My dear Sir,

In what I said the other day, I did not at all mean that I did not wish that the passages of Scripture quoted in the Conversation you sent me should not be argued and explained as is there done. I only doubted whether the Conversation was the best means of doing it, as I have found a tendency among my readers to prefer an essay or a letter to a simply didactic ... continue reading

Otterbourne, Winchester.
Novr 21st 1862

My dear Miss Smith,

I think this story is one of the most complete you have yet done. Mr Franklyn’s self debates are excellent, and dear little Mary beautiful, the wicked part very touching By the by you should do something with the /Michaels mother. She must be mentioned somehow- on his return, or else have died. I think if she had, she would be a great riddance out of Victoria’s way, and besides ... continue reading

Otterbourne, Winchester.
Novr 24th 1862

My dear Miss Smith

Here is a note for Mr Bourne that I hope may do good service. I am not inclined to augur ill from the selling off of Aggesden, for of course tales do cease to sell after a time, and Parker certainly has published three or four one volume ones since his son’s death, such as Baby Bianca, Martha Brown, or the Queen’s Maries.

I am glad you will kill Mrs Forrest, only recollect ... continue reading

Otterbourne, Winchester.
Novr 26th 1862

My dear Mr Coxe,

Many, many thanks for those saints, who were just what I wanted. Only would you further add to the kindness by telling me, what 'Surius' means. I must quote the authority for that out of the way kind of thing, and I don’t sufficiently understand what this means to put it down.

Were the Maura and Timothy of the Thebaid crucified? I want to know because Kingsley has a poem called Sta ... continue reading

Otterbourne/ Winchester.
Decr 2nd [1862]

My dear Miss Smith

I am sorry my counsels only led to disappointment but I daresay it is wise in poor old Mr Parker to undertake as little as possible. I should think you were in good hands with Bell & Daldy. I know Mrs Gatty thinks them very liberal. In one case I knew where a lady wanted to publish a story rather longer than yours, they offered to take it if she would guarantee ... continue reading

My dear Irene,

Do you know your stamps never came out of your letter. I waited a day or two in case you had forgotten them and would find them out, but they are not forthcoming yet. I do not think I could have lost them in opening the letter. Many thanks for them all the same.

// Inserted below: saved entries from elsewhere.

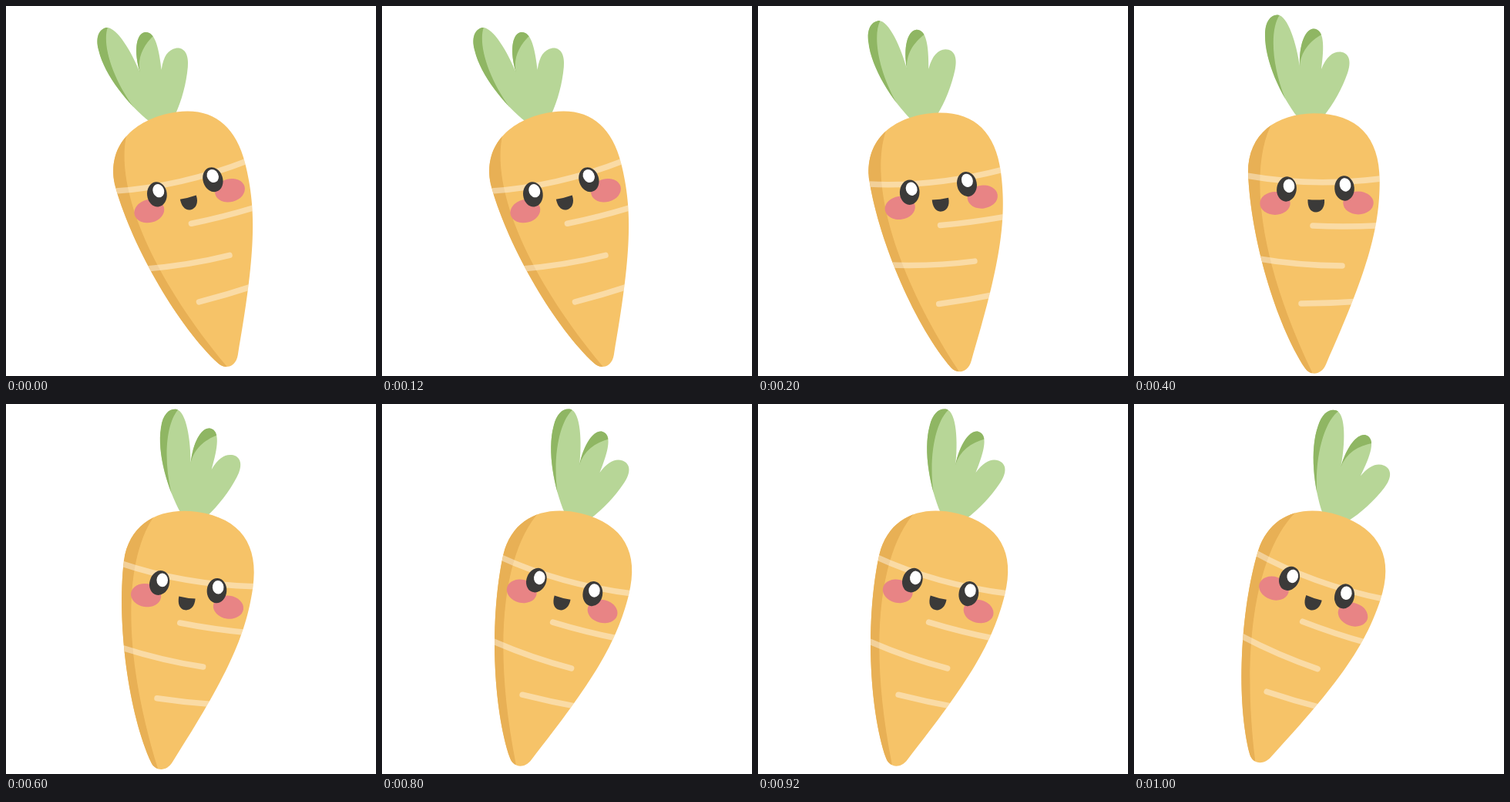
These frames come from a looping animation (480x480 px, 1200 ms). An HTML page:

```html
<!DOCTYPE html>
<html lang="en">
<head>
<meta charset="utf-8">
<title>Swaying carrot</title>
<style>
  html, body { margin: 0; width: 100%; height: 100%; overflow: hidden; background: #fff; }
  svg { display: block; width: 100%; height: 100%; }
</style>
</head>
<body>
<svg viewBox="0 0 480 480">
  <defs>
    <path id="root" d="M233 139.2 C290 139 318.5 170 318.7 226 C319 290 302 346 249 465
      C243 479 229 480 222 470 C184 412 151 300 148 216 C148 165 185 140 233 139.2Z"/>
    <path id="leaves" d="M212 144 C190 115 170 72 170 38 C170 20 177 12 186 11.5
      C200 12 211 50 215 78 C214 50 222 30 233 29.5 C247 30 247 52 243 82
      C250 65 258 59 268 59.5 C280 61 282 73 277 87 C270 107 259 127 246 143Z"/>
    <clipPath id="inRoot"><use href="#root"/></clipPath>
    <clipPath id="inLeaves"><use href="#leaves"/></clipPath>
  </defs>
  <g id="carrot">
    <use href="#leaves" fill="#b7d697"/>
    <g clip-path="url(#inLeaves)" fill="#8fb663">
      <path d="M196 120 C178 75 176 28 190 10 L160 0 V120Z"/>
      <path d="M215 79 C216 60 227 46 245 36 L240 20 L212 25Z"/>
    </g>
    <use href="#root" fill="#f6c368"/>
    <g clip-path="url(#inRoot)">
      <path d="M180 150 C150 205 157 320 231 475 L231 485 H130 V130Z" fill="#e8b055"/>
      <g fill="none" stroke="#fff" stroke-opacity=".4" stroke-width="7.5" stroke-linecap="round">
        <path d="M143 219.5 Q230 235.5 324 223.5"/>
        <path d="M232 285 Q275 287 322 284.5"/>
        <path d="M156 327 Q215 337 270 337"/>
        <path d="M217 386 Q255 386 294 383"/>
      </g>
    </g>
    <g fill="#e88485">
      <ellipse cx="183" cy="256" rx="19.7" ry="15"/>
      <ellipse cx="291" cy="255.5" rx="19.7" ry="15"/>
    </g>
    <g fill="#3b3a39">
      <ellipse cx="198" cy="237.5" rx="12.8" ry="16.2" transform="rotate(8 198 237.5)"/>
      <ellipse cx="273" cy="236.5" rx="12.8" ry="16.2" transform="rotate(-4 273 236.5)"/>
      <path d="M225.5 251 Q236 252 247 251 C248 262 242 267.5 236 267.5 C229 267.5 225 261 225.5 251Z"/>
    </g>
    <g fill="#fff">
      <ellipse cx="201" cy="233.4" rx="7.3" ry="8.8" transform="rotate(-8 201 233.4)"/>
      <ellipse cx="274" cy="231.9" rx="7.3" ry="8.8" transform="rotate(-13 274 231.9)"/>
    </g>
  </g>
</svg>
<script>
  const STEP = 200;
  const carrot = document.getElementById("carrot");

  // Each pose: tilt in degrees, then where the carrot's middle sits.
  const poses = [
    [-14.1, 245.5, 295.8],
    [-7.4, 240, 298.5],
    [0, 233.6, 299.4],
    [8.5, 225.2, 298.5],
    [14.3, 219.6, 297.4],
    [18.6, 215.6, 296.4]
  ];

  function draw(time) {
    const [tilt, x, y] = poses[Math.floor(time / STEP) % poses.length];
    carrot.setAttribute("transform",
      `translate(${x} ${y}) rotate(${tilt}) translate(-233.6 -299.4)`);
  }

  const start = performance.now();
  function tick() {
    draw(performance.now() - start);
    requestAnimationFrame(tick);
  }
  tick();
</script>
</body>
</html>
```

Chelsea Delf and you are the winners this time You for the compass

your affectionate

Mother Goose

Jany 2nd This letter got into ... continue reading